EU News 393/2013
10 September 2013
10 October is the Day against the Death Penalty. On that occasion, the EU is organizing an exhibition and a symposium to offer perspectives into the issue of the death penalty, and promote debate within Japanese society.
In 1968, 19 year-old Norio Nagayama stole a gun at a US military base and used it to kill four strangers. His first sentence, death, was commuted to life in prison by the Tokyo High Court, on the grounds that the failure of the State to save him from poverty was partly responsible for his behaviour. That sentence was however reversed again after the Supreme Court of Japan ordered a retrial, a landmark decision for the Japanese justice system. This decision set a precedent known as the "Nagayama doctrine" which outlines the cases in which prosecutors should seek the Death Penalty.

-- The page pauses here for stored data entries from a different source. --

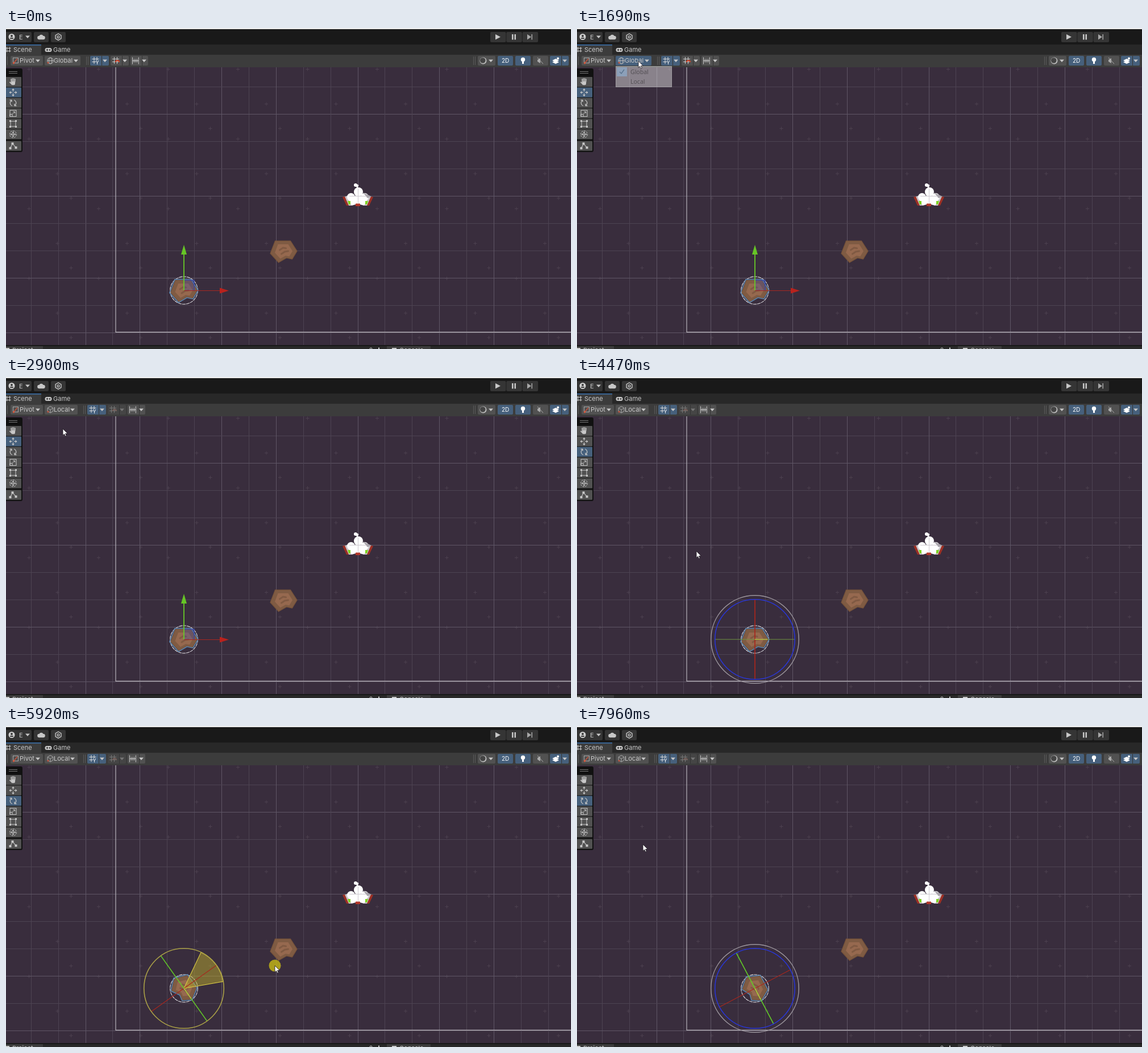
Animation of 994x564 px, one loop 8 s. Source, as an HTML page with a canvas:

```html
<!DOCTYPE html>
<html lang="en">
<head>
<meta charset="utf-8">
<title>Scene editor</title>
<style>
html, body { margin: 0; width: 100%; height: 100%; overflow: hidden; background: #191919; }
canvas { display: block; width: 100vw; height: 100vh; }
</style>
</head>
<body>
<canvas id="stage" width="994" height="564"></canvas>
<script>
const c = document.getElementById('stage').getContext('2d');
const LOOP = 8000, STEP = 68, TAU = Math.PI * 2, RAD = Math.PI / 180;
const BLUE = '#46607c', GREY = '#515151', PANEL = '#3c3c3c', INK = '#c8c8c8';
const PIVOT = { x: 313, y: 461 }, GRAB = { x: 343, y: 398 };
const GRAB_ANGLE = Math.atan2(GRAB.y - PIVOT.y, GRAB.x - PIVOT.x);

const TIME = {
  enter: 260, hover: 1290, open: 1560, fade: 1630, pick: 2540, local: 2680,
  press: 3590, rotate: 3720, tip: 3860, leave: 4190, aim: 4890, grab: 5170, drop: 7410
};

// Pointer moves: start, end, x, y
const ENTRY = { x: 828, y: 536 };
const MOVES = [
  [260, 1010, 125, 83], [1080, 1360, 108, 58], [2150, 2470, 106, 93], [2760, 2900, 100, 91],
  [2960, 3390, 8, 129], [4050, 4470, 210, 306], [4470, 4890, GRAB.x, GRAB.y],
  [5170, 5310, 353, 401], [5310, 5920, 473, 421], [5920, 6540, 492, 421], [7540, 7960, 116, 208]
];

function pointerAt(t) {
  let { x, y } = ENTRY;
  for (const [from, to, nx, ny] of MOVES) {
    if (t < from) break;
    const n = Math.max(1, Math.round((to - from) / STEP));
    const p = Math.min(1, Math.floor((t - from) / (to - from) * n + 1e-6) / n);
    x += (nx - x) * p;
    y += (ny - y) * p;
  }
  return { x, y };
}

// Dragging turns the rock by the travel along the ring's tangent, past a small dead zone.
function turnAt(t) {
  if (t < TIME.grab) return 0;
  const p = pointerAt(Math.min(t, TIME.drop));
  const travel = (GRAB.x - p.x) * Math.sin(GRAB_ANGLE) + (p.y - GRAB.y) * Math.cos(GRAB_ANGLE);
  return Math.max(0, travel - 4.4) * .445;
}

function box(x, y, w, h, fill, r = 0) {
  c.fillStyle = fill;
  c.beginPath(); c.roundRect(x, y, w, h, r); c.fill();
}
function trace(pts, close) {
  c.beginPath();
  for (let i = 0; i < pts.length; i += 2) c.lineTo(pts[i], pts[i + 1]);
  if (close) c.closePath();
}
function poly(fill, ...pts) { trace(pts, true); c.fillStyle = fill; c.fill(); }
function stroke(color, w = 1) { c.strokeStyle = color; c.lineWidth = w; c.stroke(); }
function line(color, w, ...pts) { trace(pts); stroke(color, w); }
function outline(color, w, ...pts) { trace(pts, true); stroke(color, w); }
function disc(x, y, r, fill) { c.beginPath(); c.arc(x, y, r, 0, TAU); c.fillStyle = fill; c.fill(); }
function ring(x, y, r, color, w = 1) { c.beginPath(); c.arc(x, y, r, 0, TAU); stroke(color, w); }
function frame(x, y, w, h, color) { c.strokeStyle = color; c.lineWidth = 1; c.strokeRect(x, y, w, h); }
function label(s, x, y, color = INK, size = 11, face = 'Inter') {
  c.font = `${size}px ${face}, sans-serif`;
  c.fillStyle = color;
  c.fillText(s, x, y);
}
const down = (x, color = INK, y = 57.5) => poly(color, x - 4, y - 2, x + 4, y - 2, x, y + 2.5);
function at(x, y, turn, draw) {
  c.save(); c.translate(x, y); c.rotate(turn * RAD); draw(); c.restore();
}
const around = (n, draw) => { for (let i = 0; i < n; i++) at(0, 0, i * 360 / n, draw); };
const hexagon = (x, y, r) => Array.from({ length: 12 }, (_, i) => {
  const a = (i >> 1) * TAU / 6;
  return i % 2 ? y - r * Math.cos(a) : x + r * Math.sin(a);
});
function plus(x, y, r, color) {
  line(color, 1, x - r, y, x + r, y);
  line(color, 1, x, y - r, x, y + r);
}

function backdrop() {
  box(0, 69, 994, 488, '#392d3d');
  for (let y = 72.5; y < 557; y += 122.5)
    for (let x = 40.5; x < 1100; x += 122.5) {
      plus(x, y, 3, '#4c404f');
      plus(x + 50, y + 61, 3, '#4c404f');
      plus(x + 74, y + 104, 3, '#4c404f');
    }
  for (let i = -12; i <= 7; i++) {
    const tone = [0, 3].includes(Math.abs(i) % 5) ? '#5f5666' : '#4d4352';
    const x = Math.floor(619 + i * 47.9) + .5, y = Math.floor(295.5 + i * 47.95) + .5;
    line(tone, 1, x, 69, x, 557);
    if (y > 69) line(tone, 1, 0, y, 994, y);
  }
  line('#b9b4bb', 1.2, 193, 69, 193, 534.3, 994, 534.3);
}

const ROCK = [-15, -18, 12, -18, 23.5, 0, 15, 14, 5, 12, -9, 20, -23.5, 4];
function rock() {
  poly('#7f5b43', ...ROCK);
  outline('#765239', 1.2, ...ROCK);
  poly('#96694f', ...ROCK.map(v => v * .66));
  c.lineCap = 'round';
  line('#805a43', 3, -7, -2, -1, -6, 4, -5);
  line('#805a43', 3, -4, 5, 2, 1, 8, 0);
  c.lineCap = 'butt';
}

function ship() {
  for (const side of [-1, 1]) {
    c.save();
    c.translate(619, 0);
    c.scale(side, 1);
    poly('#c9c5ca', 24, 297, 17, 294, 11, 312, 17, 312);
    poly('#9d3025', 27, 297, 23, 296, 16, 312, 20, 312);
    disc(12, 297, 7, '#fff');
    poly('#fff', 0, 293, 18, 299, 11, 312, 0, 309);
    poly('#7ed321', 18, 304, 13, 304, 13, 310, 16, 310);
    c.restore();
  }
  poly('#aaa5ac', 628, 289, 643, 296, 636, 299);
  disc(620, 288, 8, '#fff');
  disc(615, 276, 3, '#fff');
  disc(618, 277, 2.3, '#fff');
  line('#fff', 2, 616, 276, 619, 282);
  box(615, 308.5, 8, 4.5, '#b1362a');
  line('#cfcad1', 1, 604, 295.5, 634, 295.5);
  line('#cfcad1', 1, 619.5, 282, 619.5, 308);
}

function selection(turn) {
  const { x, y } = PIVOT;
  at(x, y, turn, rock);
  c.setLineDash([6, 1]);
  ring(x, y, 24.3, '#dedce0', 1.1);
  c.setLineDash([]);
  at(x, y, turn, () => outline('#5c84ad', 1.6, ...ROCK.map(v => v * 1.07)));
}

function moveGizmo() {
  at(PIVOT.x, PIVOT.y, 0, () => {
    box(0, -18, 18, 18, 'rgba(45,65,190,.25)');
    line('#3144b4', 1.2, 0, -18, 18, -18, 18, 0);
    line('#a52722', 1.1, 0, .5, 65, .5);
    poly('#b9221d', 79, .5, 63, -4.5, 63, 5.5);
    line('#67c928', 1.8, 0, 0, 0, -64);
    poly('#66c526', 0, -80, -5, -63, 5, -63);
  });
}

function turnGizmo(turn, drag, hover) {
  const { x, y } = PIVOT;
  if (drag) {
    c.beginPath();
    c.moveTo(x, y);
    c.arc(x, y, 70, GRAB_ANGLE, GRAB_ANGLE + turn * RAD);
    c.closePath();
    c.fillStyle = 'rgba(190,174,45,.48)';
    c.fill();
    stroke('#d8c943', 1.1);
  }
  const green = turn ? '#62cc27' : '#719343';
  at(x, y, turn, () => {
    line('#a9261d', turn ? 1.1 : 1.7, 0, -70, 0, 70);
    line(green, turn ? 1.6 : 1.2, -70, 0, 70, 0);
    line('#c8c345', 1.2, 0, 0, 22, 0);
  });
  ring(x, y, 70.3, drag ? '#aaa047' : hover ? '#5360e6' : '#2936d4', 1.6);
  if (!drag) ring(x, y, 77.3, '#9b959d', 1.5);
}

function topBar() {
  box(0, 0, 994, 2, '#f0f0f0');
  box(0, 2, 994, 27, '#191919');
  box(-2, 7, 47, 18, '#353535', 2);
  for (const x of [49, 79]) box(x, 7, 26, 18, '#353535', 2);
  for (let i = 0; i < 3; i++) box(852 + i * 28.3, 7, 27.5, 18, '#353535', 2);
  disc(10, 15.5, 5.5, '#d0d0d0'); disc(10, 14, 1.9, '#353535'); box(7, 17, 6, 2, '#353535', 1);
  label('E', 23, 19.5); down(38, INK, 15.5);
  for (let i = -1; i <= 1; i++) disc(62 + i * 3.5, 17 - 2 * (i === 0), 3.3, INK);
  box(58, 16, 8, 4.3, INK, 1);
  outline(INK, 1.4, ...hexagon(92, 15.7, 5.7));
  ring(92, 15.7, 1.9, INK, 1.3);
  poly(INK, 861, 11, 870, 15.7, 861, 20.5);
  box(890, 11, 2.5, 9.5, INK); box(894.5, 11, 2.5, 9.5, INK);
  poly('#a8a8a8', 917, 11, 924, 15.7, 917, 20.5); box(924.5, 11, 1.5, 9.5, '#a8a8a8');

  box(0, 29, 994, 18, '#282828');
  box(0, 29, 62, 18, PANEL);
  box(0, 29, 62, 1.5, '#3a72b0');
  hash(4, 38, 4.5, INK);
  label('Scene', 13, 42);
  box(68.5, 35, 12, 7, INK, 3.5); plus(72.5, 38.5, 2, '#282828'); disc(77, 38.5, 1.2, '#282828');
  label('Game', 83, 42);
}

function hash(x, y, r, color) {
  for (const d of [-2.5, 2.5]) {
    line(color, 1, x + d, y - r, x + d, y + r);
    line(color, 1, x - r, y + d, x + r, y + d);
  }
}
const button = (x, w, fill = GREY) => box(x, 49, w, 17, fill, 2);
function split(x, w, fill, arrow) {
  button(x, w, fill);
  line('#343434', 1, x + 20.5, 49, x + 20.5, 66);
  down(x + w - 7, arrow);
}
const bar = x => line('#5b5b5b', 1, x + .5, 50, x + .5, 65);

function space(local, fill) {
  button(68, local ? 58 : 63, fill);
  if (local) {
    outline('#aaa', 1, ...hexagon(78, 57.3, 5.7));
    line('#aaa', 1, 73, 54.5, 78, 57.5, 83, 54.5);
    line('#aaa', 1, 78, 57.5, 78, 63);
  } else {
    ring(78, 57.5, 5.3, '#bbb');
    c.beginPath(); c.ellipse(78, 57.5, 2.4, 5.3, 0, 0, TAU); stroke('#bbb');
    line('#bbb', 1, 73, 57.5, 83, 57.5);
  }
  disc(74, 61, 1.5, '#c5533d');
  label(local ? 'Local' : 'Global', 84, 61);
  down(local ? 117 : 123);
}

function gridTools(local) {
  const dim = local ? '#777' : INK;
  bar(141); bar(144);
  split(148, 33, BLUE);
  hash(157.5, 57, 6, '#dadada');
  box(158, 57, 7, 8, BLUE); label('Y', 157.5, 64, '#fff', 9);
  split(184, 32, local ? '#454545' : GREY, dim);
  hash(193, 57, 6, dim);
  c.beginPath(); c.arc(196, 60, 3, Math.PI, TAU);
  stroke(local ? '#765f5a' : '#d5492f', 2);
  split(219, 31, GREY);
  for (let i = 0; i < 5; i++) {
    const x = 222.5 + i * 2.7, r = i % 4 ? 3 : 6;
    line(INK, 1, x, 57.5 - r, x, 57.5 + r);
  }
  line(INK, 1, 223, 57.5, 233, 57.5);
}

function viewTools() {
  bar(822); bar(825);
  button(830, 31);
  disc(839.5, 57.5, 6, '#bbb'); disc(838.8, 57, 4.8, '#444'); down(853);
  button(865, 27, BLUE); label('2D', 872, 61, '#fff', 10);
  button(896, 27, BLUE); disc(909.5, 55.5, 3.7, '#fff'); box(908, 58, 3, 5, '#fff');
  button(927, 27);
  poly('#aaa', 935, 56, 940, 53, 940, 62, 935, 59);
  line('#aaa', 1, 935, 52, 945, 63);
  split(957, 33, BLUE);
  for (const y of [60, 57]) poly('#fff', 961, y, 967, y - 3, 973, y, 967, y + 3);
  disc(971, 53.5, 2, '#fff');
}

function toolbar(local, fill) {
  box(0, 47, 994, 22, PANEL);
  bar(2);
  button(8, 57);
  frame(12.5, 52.5, 9, 9, '#aaa');
  line('#c5533d', 1.5, 13, 62, 20, 54); disc(13.5, 61.5, 1.7, '#d25a40');
  label('Pivot', 24, 61); down(56);
  space(local, fill);
  at(local ? -5 : 0, 0, 0, () => gridTools(local));
  viewTools();
}

const TOOL_ICONS = [
  () => {
    box(-3.5, -1, 7, 6.5, INK, 2.5);
    for (let i = -1.5; i <= 1.5; i++) line(INK, 1.5, i * 2, 1, i * 2.3, -7 + Math.abs(i));
    line(INK, 1.7, -3, 3, -6, 0);
  },
  () => around(4, () => { line(INK, 1, 0, -1.5, 0, -5); poly(INK, 0, -7, -2.5, -4, 2.5, -4); }),
  () => around(2, () => {
    c.beginPath(); c.arc(0, 0, 5.3, -1.3, 1); stroke(INK, 1.2);
    line(INK, 1.2, 2.5, 1.5, 2.5, 5, 6, 5);
  }),
  () => { frame(-5.5, -5.5, 11, 11, INK); frame(-5.5, 1.5, 4, 4, INK); line(INK, 1, -1, 1, 3, -3); line(INK, 1, 0, -3, 3, -3, 3, 0); },
  () => { frame(-4.5, -4.5, 9, 9, INK); around(4, () => box(3.5, 3.5, 3, 3, INK)); },
  () => { c.setLineDash([3, 1.5]); ring(0, 0, 6, INK); c.setLineDash([]); plus(0, 0, 4, INK); around(4, () => poly(INK, 0, -5, -2, -2.5, 2, -2.5)); },
  () => { line(INK, 1.1, -5, 4, -1, -4, 5, 3); box(-7, 2, 4, 4, INK); box(-3, -6, 4, 4, INK); box(3, 1, 4, 4, INK); }
];
function tools(active) {
  box(-3, 71, 32, 147, '#111', 3);
  for (const y of [76.5, 79.5]) line('#777', 1, 5, y, 20, y);
  TOOL_ICONS.forEach((icon, i) => {
    const y = 86 + i * 18.4 + Math.floor(i / 6) * 2;
    box(-2, y, 29, 17.4, i === active ? BLUE : GREY, 1);
    at(12.5, y + 8.8, 0, icon);
  });
}

function bottomBar() {
  box(0, 557, 994, 7, '#191919');
  box(0, 559, 994, 5, '#282828');
  box(0, 559, 65, 5, PANEL); box(670, 559, 77, 5, PANEL);
  box(0, 562, 6, 2, INK); label('Project', 11, 570);
  box(679, 562, 8, 2, INK); label('Console', 692, 570);
  ring(642, 564, 2, INK); box(655, 561.5, 2, 3, INK);
}

function menu(alpha, hot) {
  c.globalAlpha = alpha;
  box(68, 67, 99, 37, '#f0f0f0');
  frame(68.5, 67.5, 98, 36, '#bbb');
  if (hot >= 0) box(70, 69 + hot * 17, 95, 17, '#91c9f7');
  box(70, 69, 18, 16, '#90c8f6');
  line('#16324f', 1.3, 75, 77, 78, 80, 83, 73);
  ['Global', 'Local'].forEach((s, i) => label(s, 94, 81 + i * 17, '#111', 10.5, '"Noto Sans"'));
  c.globalAlpha = 1;
}

function tooltip() {
  box(0, 149, 61, 23, '#303030');
  frame(.5, 149.5, 60, 22, '#191919');
  label('Rotate Tool', 3, 164, '#d2d2d2', 10);
}

function pointer({ x, y }, pressed) {
  if (pressed) disc(x, y, 10.5, 'rgba(190,178,24,.85)');
  at(x, y, 0, () => {
    const arrow = [0, 0, 0, 11.5, 2.6, 9.2, 4.5, 13.2, 6.3, 12.3, 4.5, 8.5, 8.2, 8.3];
    poly('#fff', ...arrow);
    outline('#1b151d', .8, ...arrow);
  });
}

function draw(t) {
  const during = (a, b) => t >= TIME[a] && t < TIME[b];
  const p = pointerAt(t), turn = turnAt(t), drag = during('grab', 'drop');
  const fill = during('open', 'local') ? BLUE : during('hover', 'open') ? '#626262' : GREY;
  backdrop();
  ship();
  at(488.5, 392, 0, rock);
  selection(turn);
  if (t >= TIME.rotate) turnGizmo(turn, drag, during('aim', 'grab')); else moveGizmo();
  topBar();
  toolbar(t >= TIME.local, fill);
  tools(t >= TIME.rotate ? 2 : 1);
  bottomBar();
  if (during('fade', 'local')) menu(Math.min(1, (t - TIME.fade + 25) / 200), Math.floor((p.y - 69) / 17));
  if (during('tip', 'leave')) tooltip();
  const pressed = during('open', 'fade') || during('pick', 'local') || during('press', 'rotate') || drag;
  if (t >= TIME.enter) pointer(p, pressed);
}

const start = performance.now();
function tick() {
  draw((performance.now() - start) % LOOP);
  requestAnimationFrame(tick);
}
tick();
</script>
</body>
</html>
```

While in prison, Nagayama had time to self-reflect and starting read and write. He went on to write numerous autobiographical books, which were great commercial successes, deeply impacting the views on the Death penalty.
He was executed in 1997.
The Nagayama case is not only significant historically, but also serves as a testimony that highlights the reality of capital punishment in Japan. What is the Nagayama standard, and what is the EU stand on the Death penalty? Answering these questions is the goal of this exhibition.
Symposium: Thursday, 10 October, 13:30 - 15:30 (registration starts at 13:00)
Exhibition: 10 - 17 October, 10:00 – 17:00
Place: Europa House (Delegation of the European Union to Japan) 4-6-28 Minami-Azabu, Minato-ku, Tokyo (Map link)